"I'm taking care of what I think I need to take care of in my work off the field in the cage and preparing myself for the day, for the game," Jackson said Tuesday. "I think I'm making nice adjustments as far as getting into game-time timing and seeing pitches. I feel really relaxed and comfortable at the plate."
Jackson, 25, has appeared in only nine games this spring and has seven at-bats, so it's not a large sample size. He also has one hit, but it was a two-run, pinch-hit single that helped beat the Brewers on Sunday. And he has a better approach at the plate, which has shown in his four walks.
But it's his state of mind that may be the biggest improvement.
"I'm having fun and loving this environment," he said.
It hasn't always been that way for the outfielder, who was the Cubs' first-round pick in 2009 and has had to deal with the expectations that come with being a high-profile player.

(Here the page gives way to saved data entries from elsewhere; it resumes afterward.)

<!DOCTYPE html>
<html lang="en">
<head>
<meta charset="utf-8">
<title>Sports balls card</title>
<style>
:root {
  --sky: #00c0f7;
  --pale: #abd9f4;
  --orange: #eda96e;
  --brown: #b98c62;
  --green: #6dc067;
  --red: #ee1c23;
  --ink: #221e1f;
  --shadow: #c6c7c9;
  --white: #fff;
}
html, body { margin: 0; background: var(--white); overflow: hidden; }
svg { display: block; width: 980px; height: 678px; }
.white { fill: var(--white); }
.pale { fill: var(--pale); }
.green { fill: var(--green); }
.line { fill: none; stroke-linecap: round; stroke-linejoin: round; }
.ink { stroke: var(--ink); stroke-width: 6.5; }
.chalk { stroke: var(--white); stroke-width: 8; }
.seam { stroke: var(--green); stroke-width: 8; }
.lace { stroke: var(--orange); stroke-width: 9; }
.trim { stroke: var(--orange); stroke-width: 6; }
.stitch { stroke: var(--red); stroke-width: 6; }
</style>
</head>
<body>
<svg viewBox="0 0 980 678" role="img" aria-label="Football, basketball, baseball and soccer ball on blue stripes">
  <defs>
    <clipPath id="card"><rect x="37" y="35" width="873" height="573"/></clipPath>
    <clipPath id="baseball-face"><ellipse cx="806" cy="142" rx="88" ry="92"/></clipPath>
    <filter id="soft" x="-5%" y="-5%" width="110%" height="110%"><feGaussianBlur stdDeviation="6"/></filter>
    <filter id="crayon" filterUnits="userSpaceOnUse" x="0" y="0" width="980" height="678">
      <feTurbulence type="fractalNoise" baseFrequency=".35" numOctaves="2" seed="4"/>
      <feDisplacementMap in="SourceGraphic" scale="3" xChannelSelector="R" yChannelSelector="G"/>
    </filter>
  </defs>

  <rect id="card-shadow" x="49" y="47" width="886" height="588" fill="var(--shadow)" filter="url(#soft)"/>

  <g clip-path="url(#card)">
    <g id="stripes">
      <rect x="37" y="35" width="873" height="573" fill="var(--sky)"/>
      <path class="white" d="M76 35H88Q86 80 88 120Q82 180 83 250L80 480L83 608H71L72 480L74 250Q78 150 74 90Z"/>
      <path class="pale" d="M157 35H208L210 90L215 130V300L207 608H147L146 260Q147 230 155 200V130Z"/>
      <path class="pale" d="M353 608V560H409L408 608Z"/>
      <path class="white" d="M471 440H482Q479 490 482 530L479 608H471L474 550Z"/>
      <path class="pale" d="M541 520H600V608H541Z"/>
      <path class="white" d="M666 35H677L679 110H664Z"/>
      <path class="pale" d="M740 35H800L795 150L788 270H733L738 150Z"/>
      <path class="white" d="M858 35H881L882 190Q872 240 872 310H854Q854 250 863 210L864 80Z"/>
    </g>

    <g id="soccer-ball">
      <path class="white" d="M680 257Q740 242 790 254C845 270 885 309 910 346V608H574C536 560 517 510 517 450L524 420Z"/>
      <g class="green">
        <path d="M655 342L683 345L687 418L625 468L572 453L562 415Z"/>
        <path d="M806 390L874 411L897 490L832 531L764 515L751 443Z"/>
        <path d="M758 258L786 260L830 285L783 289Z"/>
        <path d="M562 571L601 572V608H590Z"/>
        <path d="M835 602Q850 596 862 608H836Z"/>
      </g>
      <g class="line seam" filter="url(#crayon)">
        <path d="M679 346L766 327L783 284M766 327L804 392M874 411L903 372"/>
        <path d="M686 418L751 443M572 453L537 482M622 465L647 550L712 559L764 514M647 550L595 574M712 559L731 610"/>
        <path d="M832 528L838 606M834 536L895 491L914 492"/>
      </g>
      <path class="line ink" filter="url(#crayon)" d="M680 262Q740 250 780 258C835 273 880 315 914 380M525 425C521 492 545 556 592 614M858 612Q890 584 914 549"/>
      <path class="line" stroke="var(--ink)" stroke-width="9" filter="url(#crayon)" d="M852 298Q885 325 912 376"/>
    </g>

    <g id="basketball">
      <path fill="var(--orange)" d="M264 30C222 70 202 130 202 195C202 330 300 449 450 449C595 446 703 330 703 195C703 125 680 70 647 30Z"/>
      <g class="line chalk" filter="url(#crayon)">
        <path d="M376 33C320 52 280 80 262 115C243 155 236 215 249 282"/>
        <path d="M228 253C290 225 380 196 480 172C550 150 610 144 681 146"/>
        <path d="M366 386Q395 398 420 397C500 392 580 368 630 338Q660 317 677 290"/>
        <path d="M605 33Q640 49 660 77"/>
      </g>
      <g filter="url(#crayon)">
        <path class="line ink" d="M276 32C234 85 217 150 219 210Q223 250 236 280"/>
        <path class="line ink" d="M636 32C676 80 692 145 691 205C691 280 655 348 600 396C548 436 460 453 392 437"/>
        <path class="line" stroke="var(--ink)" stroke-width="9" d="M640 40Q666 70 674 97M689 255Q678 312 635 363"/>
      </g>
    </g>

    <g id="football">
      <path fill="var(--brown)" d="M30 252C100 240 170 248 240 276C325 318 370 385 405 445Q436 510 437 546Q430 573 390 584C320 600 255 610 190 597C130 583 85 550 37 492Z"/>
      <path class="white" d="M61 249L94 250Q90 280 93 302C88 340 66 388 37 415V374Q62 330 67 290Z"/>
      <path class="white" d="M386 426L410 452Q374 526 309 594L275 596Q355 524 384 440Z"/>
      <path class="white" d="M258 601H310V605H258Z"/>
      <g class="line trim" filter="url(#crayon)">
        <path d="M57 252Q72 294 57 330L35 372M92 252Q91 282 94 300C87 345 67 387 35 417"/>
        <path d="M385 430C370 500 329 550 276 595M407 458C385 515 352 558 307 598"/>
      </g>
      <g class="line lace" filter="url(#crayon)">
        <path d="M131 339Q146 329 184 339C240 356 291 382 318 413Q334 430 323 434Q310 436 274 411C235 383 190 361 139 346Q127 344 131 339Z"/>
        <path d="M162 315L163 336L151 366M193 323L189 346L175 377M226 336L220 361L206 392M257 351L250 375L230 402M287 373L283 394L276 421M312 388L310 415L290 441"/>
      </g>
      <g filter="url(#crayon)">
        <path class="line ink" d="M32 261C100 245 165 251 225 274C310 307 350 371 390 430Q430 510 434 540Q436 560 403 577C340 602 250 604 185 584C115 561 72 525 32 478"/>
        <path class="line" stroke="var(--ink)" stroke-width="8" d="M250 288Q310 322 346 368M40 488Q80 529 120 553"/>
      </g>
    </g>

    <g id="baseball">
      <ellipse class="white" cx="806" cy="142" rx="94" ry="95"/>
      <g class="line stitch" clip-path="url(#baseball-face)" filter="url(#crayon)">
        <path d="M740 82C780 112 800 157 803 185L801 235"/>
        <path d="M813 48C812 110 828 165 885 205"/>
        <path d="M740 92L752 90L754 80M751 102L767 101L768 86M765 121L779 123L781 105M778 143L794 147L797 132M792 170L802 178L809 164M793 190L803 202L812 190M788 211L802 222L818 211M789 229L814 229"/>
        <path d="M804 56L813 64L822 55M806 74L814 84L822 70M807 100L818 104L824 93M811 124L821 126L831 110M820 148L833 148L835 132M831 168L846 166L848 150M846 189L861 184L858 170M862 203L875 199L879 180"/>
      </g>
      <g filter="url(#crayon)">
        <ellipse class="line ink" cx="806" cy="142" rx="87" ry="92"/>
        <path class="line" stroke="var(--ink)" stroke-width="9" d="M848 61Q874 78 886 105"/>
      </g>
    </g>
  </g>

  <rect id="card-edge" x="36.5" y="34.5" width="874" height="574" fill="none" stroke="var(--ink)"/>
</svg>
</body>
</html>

"In years past, I've paid a little too much attention to mechanics," Jackson said. "Obviously, that's a very important part of the game. But rather than thinking about my mechanics and trying to find the perfect mechanics, I'm doing drills to correct the things I want to correct and going into the game with the right mindset and right approach."
Cubs Minor League coach Brian Harper sees a difference and said Jackson looks more like the batter who hit .297 at Iowa in 2011.
"He looks a lot more comfortable, he's hitting a little more similar to how he hit a couple years prior," Harper said. "I think last year, he was trying to change so many things -- and not in a bad way -- but he was trying to change so many things that he was uncomfortable. He looks a lot more comfortable in the batter's box."
"Swing-wise, bat path-wise, 2011 was definitely my best year," Jackson said. "I think from there, we're three years deeper into my career and I have more experience as a player and approach-wise and the way I approach the game and my work ethic every day. I'm taking care of those things and giving myself the best chance to perform on the field and win."
He doesn't always have success. On Thursday in Goodyear, Jackson struck out and stranded runners. Harper remembers the at-bat and said Jackson simply swung at a bad pitch. It happens.
"As competitors and athletes, you want to succeed every time," said Jackson, who has been used primarily off the bench this spring. "I do remember that at-bat, and a couple at-bats feeling uncomfortable. In the moment, you're upset, and then you say, 'Hey, it's March 6. What can I learn from that at-bat? What can I learn from that strikeout, that hit?'
"I'm trying to simplify the game. I come to the field, go to the plate with purpose. I'm looking to have a good time and help the team win. When your purpose and integrity is on, your ability to have fun is there. When your ability to have fun is there, I think the results will happen."
Jackson started his makeover in the offseason when he reunited with a hitting coach he's worked with in the past, and who he hadn't seen in two years. It's helped to have Ryan Kalish in camp. Kalish also is a left-handed-hitting outfielder, and he has similar mechanics to Jackson's.
Part of the offseason was re-evaluating Jackson's swing.
"It was a lot of looking at hitters who are doing it in the big leagues and what they do, and what all those guys have in common and simplifying it to that," Jackson said. "Not having to do one thing -- having to cut down on strikeouts, having to get your foot down. Do what you do that works for you to get in the best position to drive a baseball."
So far, his effort to simplify things has worked, and he's enjoying what he's doing. That positive mindset helps, too.
"In years past, I've been more about the results than the quality of the at-bat and what I can learn from the at-bat," he said. "Hit or walk or strikeout, there's something to learn at this point and something to take away from what you felt in that plate appearance.
"That comes with experience -- although I'm not saying I'm a veteran guy who has it all figured out. I think I'm handling plate appearances more maturely and making myself better. Right now, for me, I'm just having a great time being here, and that's my biggest takeaway this spring."
Having fun is something Harper and the other Cubs coaches have had to remind Jackson to do.
"There's so much pressure on kids like him and the expectations or whatever," Harper said. "For me, it's all about getting him to relax and have some fun. It seems like he's enjoying the game more this year than last year. He was trying so many things and trying to not strike out rather than trying to hit the ball, and it got overwhelming at times."
It is a game after all.
"It's got to be fun or what's the point?" Jackson said. "It's easy to dream with this team -- and not to get corny, but I think everyone's life has a purpose, and I believe my life has a purpose here with the Cubs. That may change, it may not. I prepare every day like that's the goal and that's the purpose."